------ Entries supplied

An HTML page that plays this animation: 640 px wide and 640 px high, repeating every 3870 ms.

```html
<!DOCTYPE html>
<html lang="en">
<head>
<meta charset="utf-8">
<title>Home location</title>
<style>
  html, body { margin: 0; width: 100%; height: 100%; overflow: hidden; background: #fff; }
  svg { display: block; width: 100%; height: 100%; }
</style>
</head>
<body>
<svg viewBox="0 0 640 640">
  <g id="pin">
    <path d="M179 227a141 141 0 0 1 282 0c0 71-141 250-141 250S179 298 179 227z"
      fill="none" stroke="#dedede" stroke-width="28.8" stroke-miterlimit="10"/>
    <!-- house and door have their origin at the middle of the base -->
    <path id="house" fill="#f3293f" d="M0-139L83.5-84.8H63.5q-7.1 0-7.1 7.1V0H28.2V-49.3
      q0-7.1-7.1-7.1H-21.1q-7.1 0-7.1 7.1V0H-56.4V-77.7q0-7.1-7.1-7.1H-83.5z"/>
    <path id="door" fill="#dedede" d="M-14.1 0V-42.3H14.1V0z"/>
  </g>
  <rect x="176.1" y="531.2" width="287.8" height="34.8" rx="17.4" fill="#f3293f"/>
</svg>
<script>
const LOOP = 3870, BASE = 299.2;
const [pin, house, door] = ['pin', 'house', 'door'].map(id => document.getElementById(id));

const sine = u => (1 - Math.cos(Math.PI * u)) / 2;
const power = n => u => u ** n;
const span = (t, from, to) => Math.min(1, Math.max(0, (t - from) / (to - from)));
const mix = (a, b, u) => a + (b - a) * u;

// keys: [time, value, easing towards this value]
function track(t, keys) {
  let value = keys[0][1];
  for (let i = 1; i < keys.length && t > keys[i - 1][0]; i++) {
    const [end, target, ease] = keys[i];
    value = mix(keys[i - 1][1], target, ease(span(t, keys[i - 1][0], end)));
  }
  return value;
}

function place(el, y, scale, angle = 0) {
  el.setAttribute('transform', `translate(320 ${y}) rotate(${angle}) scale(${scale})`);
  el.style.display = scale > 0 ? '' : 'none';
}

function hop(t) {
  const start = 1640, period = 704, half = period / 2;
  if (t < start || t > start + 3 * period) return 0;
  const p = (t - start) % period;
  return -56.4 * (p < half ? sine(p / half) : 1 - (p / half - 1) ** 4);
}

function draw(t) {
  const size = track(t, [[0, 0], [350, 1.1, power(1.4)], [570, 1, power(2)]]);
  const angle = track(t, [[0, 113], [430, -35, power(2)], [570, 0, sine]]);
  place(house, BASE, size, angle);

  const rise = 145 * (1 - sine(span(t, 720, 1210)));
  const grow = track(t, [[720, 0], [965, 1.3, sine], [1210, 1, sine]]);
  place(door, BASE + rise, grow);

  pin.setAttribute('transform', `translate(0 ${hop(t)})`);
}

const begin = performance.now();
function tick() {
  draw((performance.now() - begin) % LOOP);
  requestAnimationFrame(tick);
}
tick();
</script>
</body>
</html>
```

------------

— To do —
Exact reproduction of the entire listing is required.

— Answer to this problem —
An HTML page that plays this animation: 640 px wide and 640 px high, repeating every 3870 ms.

```html
<!DOCTYPE html>
<html lang="en">
<head>
<meta charset="utf-8">
<title>Home location</title>
<style>
  html, body { margin: 0; width: 100%; height: 100%; overflow: hidden; background: #fff; }
  svg { display: block; width: 100%; height: 100%; }
</style>
</head>
<body>
<svg viewBox="0 0 640 640">
  <g id="pin">
    <path d="M179 227a141 141 0 0 1 282 0c0 71-141 250-141 250S179 298 179 227z"
      fill="none" stroke="#dedede" stroke-width="28.8" stroke-miterlimit="10"/>
    <!-- house and door have their origin at the middle of the base -->
    <path id="house" fill="#f3293f" d="M0-139L83.5-84.8H63.5q-7.1 0-7.1 7.1V0H28.2V-49.3
      q0-7.1-7.1-7.1H-21.1q-7.1 0-7.1 7.1V0H-56.4V-77.7q0-7.1-7.1-7.1H-83.5z"/>
    <path id="door" fill="#dedede" d="M-14.1 0V-42.3H14.1V0z"/>
  </g>
  <rect x="176.1" y="531.2" width="287.8" height="34.8" rx="17.4" fill="#f3293f"/>
</svg>
<script>
const LOOP = 3870, BASE = 299.2;
const [pin, house, door] = ['pin', 'house', 'door'].map(id => document.getElementById(id));

const sine = u => (1 - Math.cos(Math.PI * u)) / 2;
const power = n => u => u ** n;
const span = (t, from, to) => Math.min(1, Math.max(0, (t - from) / (to - from)));
const mix = (a, b, u) => a + (b - a) * u;

// keys: [time, value, easing towards this value]
function track(t, keys) {
  let value = keys[0][1];
  for (let i = 1; i < keys.length && t > keys[i - 1][0]; i++) {
    const [end, target, ease] = keys[i];
    value = mix(keys[i - 1][1], target, ease(span(t, keys[i - 1][0], end)));
  }
  return value;
}

function place(el, y, scale, angle = 0) {
  el.setAttribute('transform', `translate(320 ${y}) rotate(${angle}) scale(${scale})`);
  el.style.display = scale > 0 ? '' : 'none';
}

function hop(t) {
  const start = 1640, period = 704, half = period / 2;
  if (t < start || t > start + 3 * period) return 0;
  const p = (t - start) % period;
  return -56.4 * (p < half ? sine(p / half) : 1 - (p / half - 1) ** 4);
}

function draw(t) {
  const size = track(t, [[0, 0], [350, 1.1, power(1.4)], [570, 1, power(2)]]);
  const angle = track(t, [[0, 113], [430, -35, power(2)], [570, 0, sine]]);
  place(house, BASE, size, angle);

  const rise = 145 * (1 - sine(span(t, 720, 1210)));
  const grow = track(t, [[720, 0], [965, 1.3, sine], [1210, 1, sine]]);
  place(door, BASE + rise, grow);

  pin.setAttribute('transform', `translate(0 ${hop(t)})`);
}

const begin = performance.now();
function tick() {
  draw((performance.now() - begin) % LOOP);
  requestAnimationFrame(tick);
}
tick();
</script>
</body>
</html>
```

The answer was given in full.